In the News: Evolution--The Heart of the Matter
On December 13, 2001, Abiomed, a medical technology company, posted a press release on their Web site announcing the death of a second AbioCor™ artificial heart recipient. This announcement came just thirteen days after the announcement that the first patient enrolled in the AbioCor™ clinical trial had died. It is with sincere sadness that we convey our sympathy to those families that are mourning the loss of these two individuals. In light of these heart-rending events, however, it is important for us to contemplate the bigger picture. Can man make a replacement heart that works, and if not, why not? The quest to design and manufacture an artificial heart started during World War II. During this period, medics often were called upon to remove shell fragments from soldiers, and a value suddenly was placed on a heart replacement.
There have been many attempts to create an artificial heart—the most famous being the Jarvik-7. However, patients receiving these artificial hearts all suffered from numerous complications (hemorrhage, stroke, sepsis, etc.). In addition, patients were forced to live a severely restricted lifestyle. The latest attempt is the AbioCor™ Implantable Replacement Heart, which is fabricated from plastic and titanium and weighs less than 2 pounds.

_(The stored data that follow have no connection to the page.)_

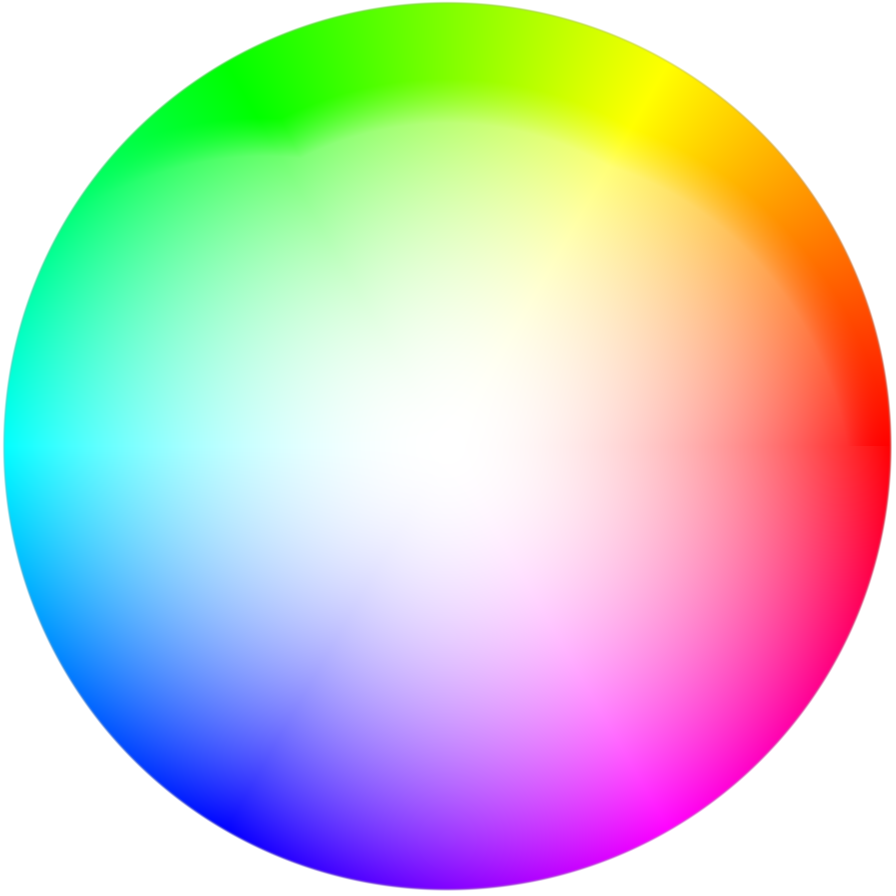
Reproduce this background procedurally as a three.js fragment shader.

```glsl
// A colour wheel on white: hue follows the angle, saturation grows with
// the radius, and a fully saturated band hugs the upper right rim.
// Built from polar coordinates and a piecewise linear hue ramp.
varying vec2 vUv;

// Pure hue, with h counted in sixths of a turn from red
vec3 hueColor(float h) {
  return clamp(abs(mod(h + vec3(0.0, 4.0, 2.0), 6.0) - 3.0) - 1.0, 0.0, 1.0);
}

// Radius where the saturated band begins; above 1 there is no band
float bandRadius(float h) {
  return 0.818 + 0.174 * max(1.0 - h, 0.0) + 0.51 * max(h - 1.95, 0.0);
}

void main() {
  // Polar coordinates, with radius 1 at the rim
  vec2 p = (vUv - vec2(0.4993, 0.502)) / 0.4954;
  float radius = length(p);
  float angle = atan(p.y, p.x + (radius < 0.0001 ? 0.0001 : 0.0));
  float hue = mod(angle * 0.95493 + 6.0, 6.0);

  // Soft white core, then the band that saturates early
  float saturation = min(pow(radius, 1.95), 1.0);
  float band = clamp((radius - bandRadius(hue) + 0.09) / 0.1, 0.0, 1.0);
  saturation = mix(saturation, 1.0, band);
  vec3 wheel = mix(vec3(1.0), hueColor(hue), saturation);

  // Thin grey rim, then a smooth edge against the white ground
  wheel = mix(wheel, vec3(0.65), 0.4 * smoothstep(0.994, 1.0, radius));
  float outside = smoothstep(0.997, 1.003, radius);
  gl_FragColor = vec4(mix(wheel, vec3(1.0), outside), 1.0);
}
```
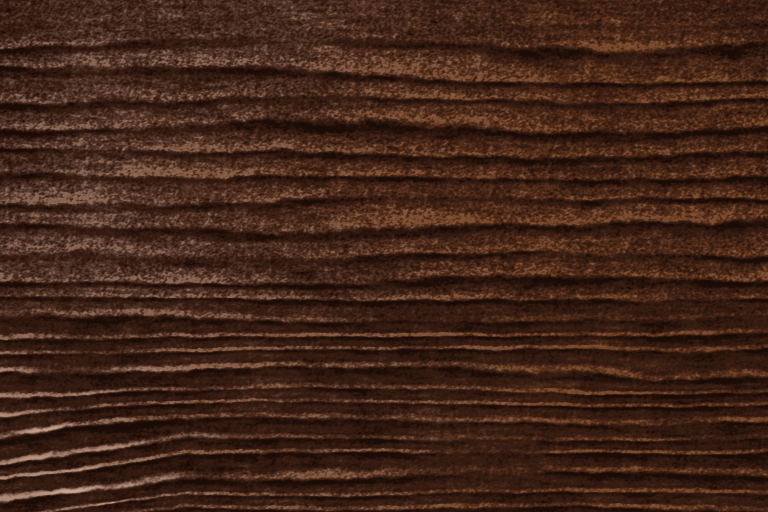
Give the GLSL for this texture, as a WebGL 2 fragment shader.

```glsl
#version 300 es
precision highp float;
// Dark stained wood: wavy horizontal ridges, rough grain and a dusty sheen on the left.

#define RIDGES 20.0        // ridges per canvas height in the upper part
#define EXTRA_RIDGES 9.0   // added density in the lower part
#define WAVE 0.60          // slow wander of the ridges
#define WOBBLE 0.17        // small wander of the ridges
#define GRAIN 0.46         // strength of the rough grain
#define GRAIN_SCALE 108.0
#define RELIEF 0.59        // brightness of ridge over groove
#define STREAKS 0.16       // fine streaks along the wood
#define GLINT 0.75         // bright streaks in the lower left

uniform vec2 u_resolution;
out vec4 fragColor;

const vec3 GROOVE = vec3(0.100, 0.042, 0.022);
const vec3 UMBER = vec3(0.210, 0.108, 0.066);
const vec3 WARM = vec3(0.305, 0.160, 0.088);
const vec3 DUSTY = vec3(0.305, 0.197, 0.157);
const vec3 AMBER = vec3(0.465, 0.278, 0.160);
const vec3 PALE = vec3(0.540, 0.400, 0.330);

vec2 gradientAt(vec2 cell) {
  vec3 q = fract(cell.xyx * vec3(0.1031, 0.1030, 0.0973));
  q += dot(q, q.yzx + 33.33);
  float angle = 6.28318 * fract((q.x + q.y) * q.z);
  return vec2(cos(angle), sin(angle));
}

// Gradient noise, roughly -0.7 to 0.7
float noise(vec2 p) {
  vec2 i = floor(p), f = p - i;
  vec2 w = f * f * f * (f * (f * 6.0 - 15.0) + 10.0);
  vec2 e = vec2(1.0, 0.0);
  float a = dot(gradientAt(i), f);
  float b = dot(gradientAt(i + e), f - e);
  float c = dot(gradientAt(i + e.yx), f - e.yx);
  float d = dot(gradientAt(i + e.xx), f - e.xx);
  return mix(mix(a, b, w.x), mix(c, d, w.x), w.y);
}

// Ridge counter, growing downwards
float ridgePhase(float x, float t) {
  t += 0.13 * min(x - 0.36, 0.0) * smoothstep(0.72, 0.92, t);
  float phase = RIDGES * t + EXTRA_RIDGES * max(t - 0.56, 0.0);
  phase += WAVE * noise(vec2(x * 1.5, t * 6.5) + 3.7);
  phase += 0.55 * noise(vec2(x * 0.5, t * 15.0) + 21.3);
  phase += WOBBLE * noise(vec2(x * 6.5, t * 15.0) + 8.1);
  phase += 0.10 * noise(vec2(x * 17.0, t * 28.0));
  return phase + 0.07 * noise(vec2(x * 45.0, t * 50.0) + 9.0);
}

// Rough pitted grain, skewed a little, with faint upright fibres
float roughGrain(float x, float t) {
  vec2 q = vec2(x + 0.45 * t, t * 1.25 - 0.2 * x) * GRAIN_SCALE;
  float g = 0.85 * noise(q) + 0.85 * noise(q * 1.63 + 17.0);
  g += 0.5 * noise(q * 0.41 + 5.0);
  return g + 0.35 * noise(vec2(x * 85.0, t * 16.0));
}

void main() {
  vec2 p = gl_FragCoord.xy / u_resolution.y;
  float x = p.x, t = 1.0 - p.y;
  float side = x * u_resolution.y / u_resolution.x;
  float lower = smoothstep(0.52, 0.66, t);

  // Ridge profile: slow rise, lit lip, drop into the groove
  float phase = ridgePhase(x, t);
  float f = fract(phase), id = floor(phase);
  float lip = smoothstep(0.42, 0.78, f);
  lip *= mix(1.0, smoothstep(0.3, 0.9, lip), lower);
  float fall = 1.0 - smoothstep(0.80, 0.985, f);
  float body = mix(0.72, 0.36, lower) * smoothstep(0.0, 0.36, f);
  float lipLight = 1.0 + 0.9 * noise(vec2(x * 4.0, id * 3.17 + 0.5));
  float ridge = (body + mix(0.32, 0.78, lower) * lip * lipLight) * fall;
  ridge *= 1.0 + 0.55 * noise(vec2(x * 2.2, id * 7.31));

  // Flat band at the top and places where grooves fade out
  float flatness = 0.85 * (1.0 - smoothstep(0.065, 0.10, t));
  float fade = smoothstep(0.05, 0.4, noise(vec2(x * 2.6, t * 17.0) + 40.0));
  flatness = max(flatness, 0.6 * fade);
  ridge = mix(ridge, mix(0.60, 0.42, lower), flatness);

  // Tone from relief, grain, stain and edge shading
  float grain = roughGrain(x, t);
  float stain = noise(vec2(x * 2.4, t * 4.0) + 11.0) + 0.7 * noise(vec2(x * 9.0, t * 22.0));
  float streaks = noise(vec2(x * 9.0, t * 70.0) + 6.0) + noise(vec2(x * 22.0, t * 125.0));
  float tone = 0.115 + RELIEF * ridge + 0.17 * stain + STREAKS * streaks;
  tone += GRAIN * grain * mix(1.0, 0.72, lower) * (0.35 + 0.65 * ridge);
  tone -= 0.12 * smoothstep(0.78, 1.0, side);
  tone -= 0.20 * smoothstep(0.12, 0.0, side) * smoothstep(0.4, 0.1, t);

  // Gloss caught by the ridge lips near the lower left corner
  float streak = smoothstep(0.6, 0.80, f) * fall;
  float gloss = smoothstep(0.26, 0.08, side + 0.2 * noise(vec2(id * 3.7, 2.5)));
  gloss *= smoothstep(0.58, 0.86, t) * (0.65 + 0.7 * noise(vec2(x * 11.0, id * 5.3)));
  tone += GLINT * streak * gloss;

  // Warm stain on the right, dusty sheen on the left
  float dust = smoothstep(0.85, 0.1, side + 0.35 * noise(p * 2.3 + 30.0));
  dust = clamp(dust * mix(1.0, 0.65, lower) + 0.45 * grain + gloss * streak, 0.0, 1.0);
  vec3 color = mix(GROOVE, UMBER, smoothstep(0.0, 0.34, tone));
  color = mix(color, mix(WARM, DUSTY, dust), smoothstep(0.33, 0.57, tone));
  color = mix(color, mix(AMBER, PALE, dust), smoothstep(0.54, 0.92, tone));
  color += 0.25 * gloss * streak * smoothstep(0.8, 1.2, tone);
  fragColor = vec4(color, 1.0);
}
```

Considering the millions of dollars spent to produce this new artificial heart, and the countless hours of research and development that were required, one would expect that this device would be nothing less than a state-of-the-art wonder! However, Robert Tools, the first patient to receive an AbioCor™ heart, lived only 151 days. The person who received the fourth implant survived only 56 days. Why is this the case? Haven’t evolutionists frequently reminded us that humans “evolved” over millions of years from an amoeba-like creature? If the human heart is merely another product of the naturalistic process of organic evolution (which, by definition, has no direction or intelligent design behind it), then humans (who can direct and design intricate processes) shouldn’t have any problem recreating it, should they? Yet millions of dollars, and countless hours of intense effort by hundreds of highly trained researchers, have been able to extend human life only a hundred days or so?! Could it be that we have not given God enough credit for His ability to design and create the amazing human body?